From a return perspective, Taza is achieving higher rents and receiving more interest than our competitive set. This is due to traditional factors such as location and zoning principles, and a transparent administrative environment that moves at the speed of business, as well as a unique offering from an experiential and cultural perspective.
The ESG elements we’ve added – design standards that ensure energy efficient, durable, comfortable, healthy and accessible buildings, which are constructed through effective community consultation – are additional return items. They are an enhancement, not a trade-off. If we didn’t have these ESG factors embedded that produce economic prosperity in the community, we wouldn’t have the high investment returns. So yes, you can absolutely deliver community economic prosperity while achieving attractive returns.
Indigenous sovereignty and jurisdiction is a social and governance value within ESG. It’s about people. It’s about the rights of self-determination. And, equally importantly, it gives Indigenous communities access to economic opportunities and capital, while delivering attractive returns for private equity investors.

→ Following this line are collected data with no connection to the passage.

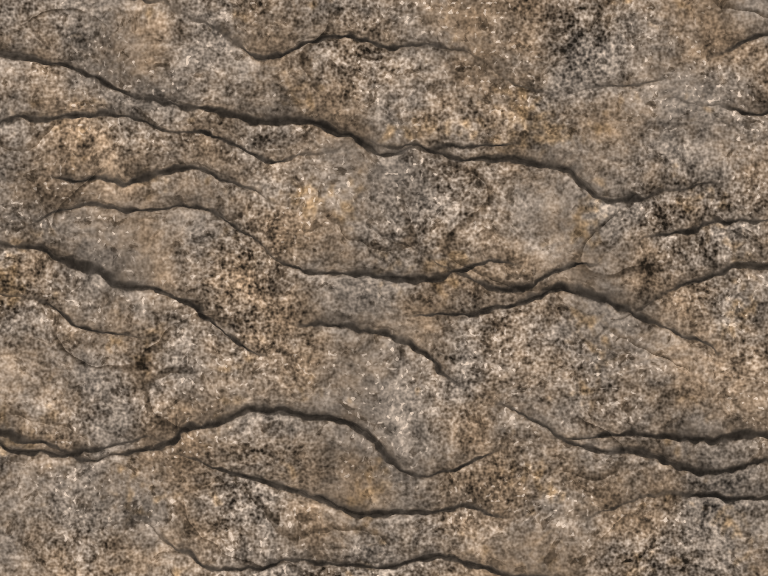
A Shadertoy shader for this texture:

```glsl
// Weathered brown rock face with wavy dark strata seams and mineral grain.
#define SEAMS 10
#define SEAM_WAVE 0.19
#define SEAM_WIDTH 0.0032
#define SEAM_DARK 0.55
#define RIM_LIGHT 0.09
#define PATCH_CONTRAST 0.24
#define GRAIN_CONTRAST 0.36
#define FINE_CONTRAST 0.24
#define BASE_TONE 0.472
#define GREY_TINT vec3(1.105, 1.00, 0.90)
#define BROWN_TINT vec3(1.20, 1.00, 0.80)
#define OCHRE_TINT vec3(1.27, 1.00, 0.68)

// Integer hash of a lattice cell, 0 to 1
float hash(ivec2 cell) {
    uint h = uint(cell.x) * 1597334677u ^ uint(cell.y) * 3812015801u;
    h = (h ^ (h >> 15)) * 2246822519u;
    h = (h ^ (h >> 13)) * 3266489917u;
    return float((h ^ (h >> 16)) >> 8) / 16777216.0;
}

float cornerSlope(ivec2 cell, vec2 offset) {
    float angle = 6.2832 * hash(cell);
    return dot(vec2(cos(angle), sin(angle)), offset);
}

// Gradient noise, about -0.7 to 0.7
float noise(vec2 p) {
    ivec2 c = ivec2(floor(p));
    vec2 f = fract(p);
    vec2 u = f * f * f * (f * (f * 6.0 - 15.0) + 10.0);
    float low = mix(cornerSlope(c, f), cornerSlope(c + ivec2(1, 0), f - vec2(1, 0)), u.x);
    float high = mix(cornerSlope(c + ivec2(0, 1), f - vec2(0, 1)),
                     cornerSlope(c + ivec2(1, 1), f - vec2(1, 1)), u.x);
    return mix(low, high, u.y);
}

float fbm(vec2 p) {
    float sum = 0.0, amp = 0.6;
    for (int i = 0; i < 4; i++) {
        sum += amp * noise(p);
        p = mat2(1.6, 1.2, -1.2, 1.6) * p + 3.7;
        amp *= 0.55;
    }
    return sum;
}

// x: dark core, y: soft shelf above, z: lit rim below, w: thin streaks along the shelf
vec4 strataSeams(vec2 p, float ragged, float pixel) {
    vec4 seams = vec4(0.0);
    for (int i = 0; i < SEAMS; i++) {
        float id = float(i);
        float row = id * 7.37 + 0.4;
        float height = (id + 0.4) / float(SEAMS) + 0.05 - 0.07 * p.x
            + SEAM_WAVE * noise(vec2(p.x * 2.1 + id * 0.6, row))
            + 0.045 * noise(vec2(p.x * 5.5, row + 2.3));
        float d = p.y - height;
        float swell = noise(vec2(p.x * 2.6, row + 4.1));
        float presence = smoothstep(-0.36, 0.0, swell + 0.35 * noise(vec2(p.x * 9.0, row + 1.7)));
        float width = SEAM_WIDTH * max(0.35, 0.8 + 2.0 * swell + 1.6 * ragged);
        // Sharp lower edge, slower fade upwards
        float core = smoothstep(-width - pixel, -width + pixel, d)
            * (1.0 - smoothstep(width * 0.3, width * 2.6 + pixel, d));
        float shelfSize = 0.013 + 0.03 * max(swell + 0.1, 0.0);
        float shelf = exp(-abs(d) / (d > 0.0 ? shelfSize : 0.004));
        float rim = exp(-pow((d + width + 0.007) / 0.006, 2.0));
        float streak = shelf * smoothstep(0.05, 0.35, noise(vec2(p.x * 7.0 + row, d * 130.0)));
        seams = max(seams, presence * vec4(core, shelf, rim, streak));
    }
    return seams;
}

void mainImage(out vec4 fragColor, in vec2 fragCoord) {
    vec2 p = fragCoord / iResolution.y;
    float pixel = 1.0 / iResolution.y;

    // Rough bending of the layers
    vec2 warp = vec2(fbm(p * 5.0 + 11.3), fbm(p * 5.0 + 47.9));
    vec2 q = p + 0.045 * warp + 0.006 * vec2(fbm(p * 36.0), fbm(p * 36.0 + 9.5));
    float ragged = noise(p * 48.0 + 13.9);
    vec4 seams = strataSeams(q, ragged, pixel);

    // Short curved cracks round the lumps
    float lump = noise(q * vec2(4.2, 5.5) + 20.6);
    float crackMask = smoothstep(0.0, 0.25, noise(p * 4.0 + 61.2) + 0.3 * ragged);
    float crack = crackMask * smoothstep(-0.012, 0.0, lump) * (1.0 - smoothstep(0.0, 0.06, lump));

    // Broad patches, clumped mottling stretched along the strata, fine grain
    float broad = fbm(q * vec2(4.5, 7.0) + 5.2);
    float clump = fbm(q * vec2(14.0, 19.0) + 36.8);
    float mottle = fbm(q * vec2(36.0, 44.0) + 8.1);
    float fine = noise(p * 125.0 + 3.3) + 0.8 * noise(p * 205.0 + 17.7);
    float smoothRock = clamp(0.5 * seams.x + 0.4 * seams.y, 0.0, 0.7);
    float roughness = (1.0 - smoothRock) * (1.0 + 0.9 * noise(p * 5.0 + 31.4));
    float tone = BASE_TONE + PATCH_CONTRAST * broad + 0.18 * clump
        + roughness * (GRAIN_CONTRAST * mottle + FINE_CONTRAST * fine);
    tone += 0.08 * lump * crackMask + RIM_LIGHT * seams.z * (0.7 + mottle);

    // Dark pits and bright crystal flecks
    float pits = smoothstep(0.16, 0.36, fbm(q * 34.0 + 71.6));
    float fleckZone = smoothstep(-0.15, 0.25, fbm(p * 6.0 + 83.5));
    float flecks = fleckZone * smoothstep(0.28, 0.5, noise(p * 118.0 + 29.1) + 0.4 * mottle);
    tone *= 1.0 - 0.33 * pits * (1.0 - smoothRock);
    tone += 0.25 * flecks * (1.0 - smoothRock);

    // Seam shading
    tone *= 1.0 - 0.22 * seams.y - 0.22 * seams.w;
    tone *= 1.0 - 0.36 * crack;
    tone *= 1.0 - SEAM_DARK * seams.x * clamp(0.85 + mottle, 0.4, 1.2);
    tone = clamp(tone, 0.12, 0.82);

    // Mineral tints: brown in the darker grain, grey in the lighter, a little ochre
    float brownness = smoothstep(-0.4, 0.4, fbm(p * 5.5 + 41.8) + 0.4 * mottle - 1.3 * (tone - 0.42));
    vec3 tint = mix(GREY_TINT, BROWN_TINT, brownness);
    float ochre = smoothstep(0.16, 0.5, fbm(p * 8.0 + 57.3) + 0.3 * noise(p * 60.0));
    tint = mix(tint, OCHRE_TINT, 0.55 * ochre);
    tint = mix(tint, GREY_TINT, max(smoothRock, 0.8 * flecks));
    fragColor = vec4(clamp(tone * tint, 0.0, 1.0), 1.0);
}
```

Building ‘ESG’ into the Taza development
Canderel’s William Briscoe explains how a retail center in the Taza development hired a quarter of its workforce from the Tsuut’ina Nation in the middle of the pandemic.
In August last year, a 150,000-square-foot Costco warehouse opened at the mixed-use Taza development on the Tsuut’ina Nation. The store was the first anchor tenant in a 425,000-square-foot retail center called The Shops at Buffalo Run. It was also Costco’s first warehouse located on a First Nation development in Canada and was built to LEED Silver requirements.
Despite the covid-19 pandemic, which has seen Canada’s Indigenous population particularly affected by unemployment, 25 percent of the workforce hired by Costco for the new site came from the Tsuut’ina community.
“This didn’t come from a prescriptive approach that laid out mandatory thresholds,” says Briscoe, “It came from an approach of mutual inclusion and of sharing core values.”
“We didn’t say, ‘You have to have this percentage of employees.’ Rather, we asked, ‘Costco, what is the right involvement of the Tsuut’ina community in your store that is located on their lands?’ They responded, ‘Our goal is to maximize the number of employees that come from the communities in which we serve, and it is our desire to have as many Tsuut’ina and other Indigenous people become part of the Costco family.’
“Thus, we were aligned in our visions. Costco has an existing, comprehensive program to hire and train their workforce. Tsuut’ina has the internal resources that help to train and find job opportunities for its community. So, by working together, this didn’t involve extra costs, but instead a different approach. It was developing trust and finding alignment, which is just good business.”